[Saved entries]
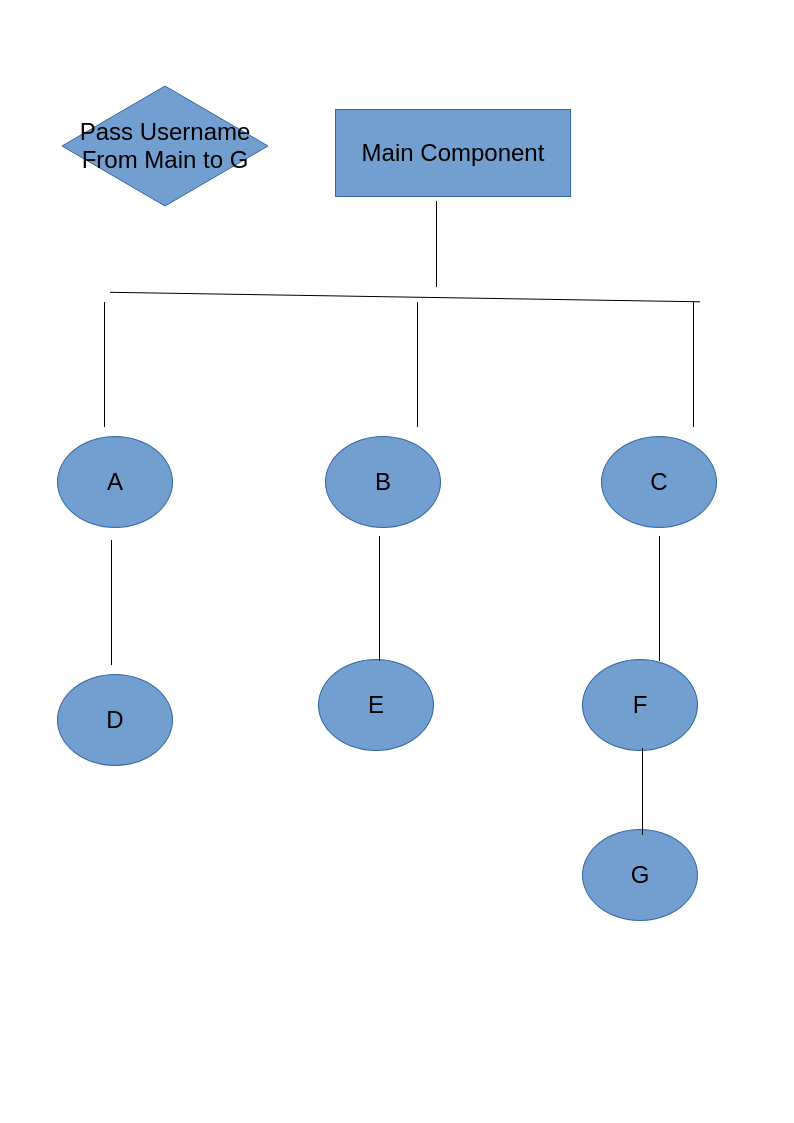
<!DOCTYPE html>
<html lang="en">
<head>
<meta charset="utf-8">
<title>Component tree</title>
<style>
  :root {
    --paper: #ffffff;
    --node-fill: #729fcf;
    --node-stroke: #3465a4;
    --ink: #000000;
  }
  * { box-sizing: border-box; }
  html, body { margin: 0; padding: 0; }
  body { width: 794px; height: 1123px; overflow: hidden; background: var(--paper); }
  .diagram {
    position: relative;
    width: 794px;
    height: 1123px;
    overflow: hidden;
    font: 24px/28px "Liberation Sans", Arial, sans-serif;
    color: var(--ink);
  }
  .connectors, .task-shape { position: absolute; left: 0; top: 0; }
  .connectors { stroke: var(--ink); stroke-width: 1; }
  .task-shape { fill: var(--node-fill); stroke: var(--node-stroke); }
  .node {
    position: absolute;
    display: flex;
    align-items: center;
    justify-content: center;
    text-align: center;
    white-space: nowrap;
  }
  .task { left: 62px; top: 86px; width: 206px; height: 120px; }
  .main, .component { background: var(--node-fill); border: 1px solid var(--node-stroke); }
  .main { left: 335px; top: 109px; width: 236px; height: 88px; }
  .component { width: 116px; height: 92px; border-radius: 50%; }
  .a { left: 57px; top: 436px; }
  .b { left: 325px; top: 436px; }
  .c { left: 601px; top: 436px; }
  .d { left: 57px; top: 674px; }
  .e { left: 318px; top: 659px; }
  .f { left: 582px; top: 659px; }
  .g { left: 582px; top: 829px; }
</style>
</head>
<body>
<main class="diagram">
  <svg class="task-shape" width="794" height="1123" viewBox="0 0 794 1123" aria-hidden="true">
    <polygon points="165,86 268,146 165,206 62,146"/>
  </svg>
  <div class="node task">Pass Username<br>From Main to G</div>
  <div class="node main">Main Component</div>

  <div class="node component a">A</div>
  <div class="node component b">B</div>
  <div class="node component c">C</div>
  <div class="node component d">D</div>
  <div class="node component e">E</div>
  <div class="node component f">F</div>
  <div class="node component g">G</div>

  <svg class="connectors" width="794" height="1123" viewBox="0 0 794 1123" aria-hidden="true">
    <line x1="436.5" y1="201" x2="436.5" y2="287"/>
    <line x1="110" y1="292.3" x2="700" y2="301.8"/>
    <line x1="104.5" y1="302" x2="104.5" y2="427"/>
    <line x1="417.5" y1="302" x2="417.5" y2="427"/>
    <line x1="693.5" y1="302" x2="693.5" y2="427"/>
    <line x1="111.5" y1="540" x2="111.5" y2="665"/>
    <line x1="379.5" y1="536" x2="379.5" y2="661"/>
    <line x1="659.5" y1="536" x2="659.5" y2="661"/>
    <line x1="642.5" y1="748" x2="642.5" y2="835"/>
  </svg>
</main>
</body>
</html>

TASK BRIEF:
Omit the pictures; set down each record exactly.

WRITTEN ANSWER:
<!DOCTYPE html>
<html lang="en">
<head>
<meta charset="utf-8">
<title>Component tree</title>
<style>
  :root {
    --paper: #ffffff;
    --node-fill: #729fcf;
    --node-stroke: #3465a4;
    --ink: #000000;
  }
  * { box-sizing: border-box; }
  html, body { margin: 0; padding: 0; }
  body { width: 794px; height: 1123px; overflow: hidden; background: var(--paper); }
  .diagram {
    position: relative;
    width: 794px;
    height: 1123px;
    overflow: hidden;
    font: 24px/28px "Liberation Sans", Arial, sans-serif;
    color: var(--ink);
  }
  .connectors, .task-shape { position: absolute; left: 0; top: 0; }
  .connectors { stroke: var(--ink); stroke-width: 1; }
  .task-shape { fill: var(--node-fill); stroke: var(--node-stroke); }
  .node {
    position: absolute;
    display: flex;
    align-items: center;
    justify-content: center;
    text-align: center;
    white-space: nowrap;
  }
  .task { left: 62px; top: 86px; width: 206px; height: 120px; }
  .main, .component { background: var(--node-fill); border: 1px solid var(--node-stroke); }
  .main { left: 335px; top: 109px; width: 236px; height: 88px; }
  .component { width: 116px; height: 92px; border-radius: 50%; }
  .a { left: 57px; top: 436px; }
  .b { left: 325px; top: 436px; }
  .c { left: 601px; top: 436px; }
  .d { left: 57px; top: 674px; }
  .e { left: 318px; top: 659px; }
  .f { left: 582px; top: 659px; }
  .g { left: 582px; top: 829px; }
</style>
</head>
<body>
<main class="diagram">
  <svg class="task-shape" width="794" height="1123" viewBox="0 0 794 1123" aria-hidden="true">
    <polygon points="165,86 268,146 165,206 62,146"/>
  </svg>
  <div class="node task">Pass Username<br>From Main to G</div>
  <div class="node main">Main Component</div>

  <div class="node component a">A</div>
  <div class="node component b">B</div>
  <div class="node component c">C</div>
  <div class="node component d">D</div>
  <div class="node component e">E</div>
  <div class="node component f">F</div>
  <div class="node component g">G</div>

  <svg class="connectors" width="794" height="1123" viewBox="0 0 794 1123" aria-hidden="true">
    <line x1="436.5" y1="201" x2="436.5" y2="287"/>
    <line x1="110" y1="292.3" x2="700" y2="301.8"/>
    <line x1="104.5" y1="302" x2="104.5" y2="427"/>
    <line x1="417.5" y1="302" x2="417.5" y2="427"/>
    <line x1="693.5" y1="302" x2="693.5" y2="427"/>
    <line x1="111.5" y1="540" x2="111.5" y2="665"/>
    <line x1="379.5" y1="536" x2="379.5" y2="661"/>
    <line x1="659.5" y1="536" x2="659.5" y2="661"/>
    <line x1="642.5" y1="748" x2="642.5" y2="835"/>
  </svg>
</main>
</body>
</html>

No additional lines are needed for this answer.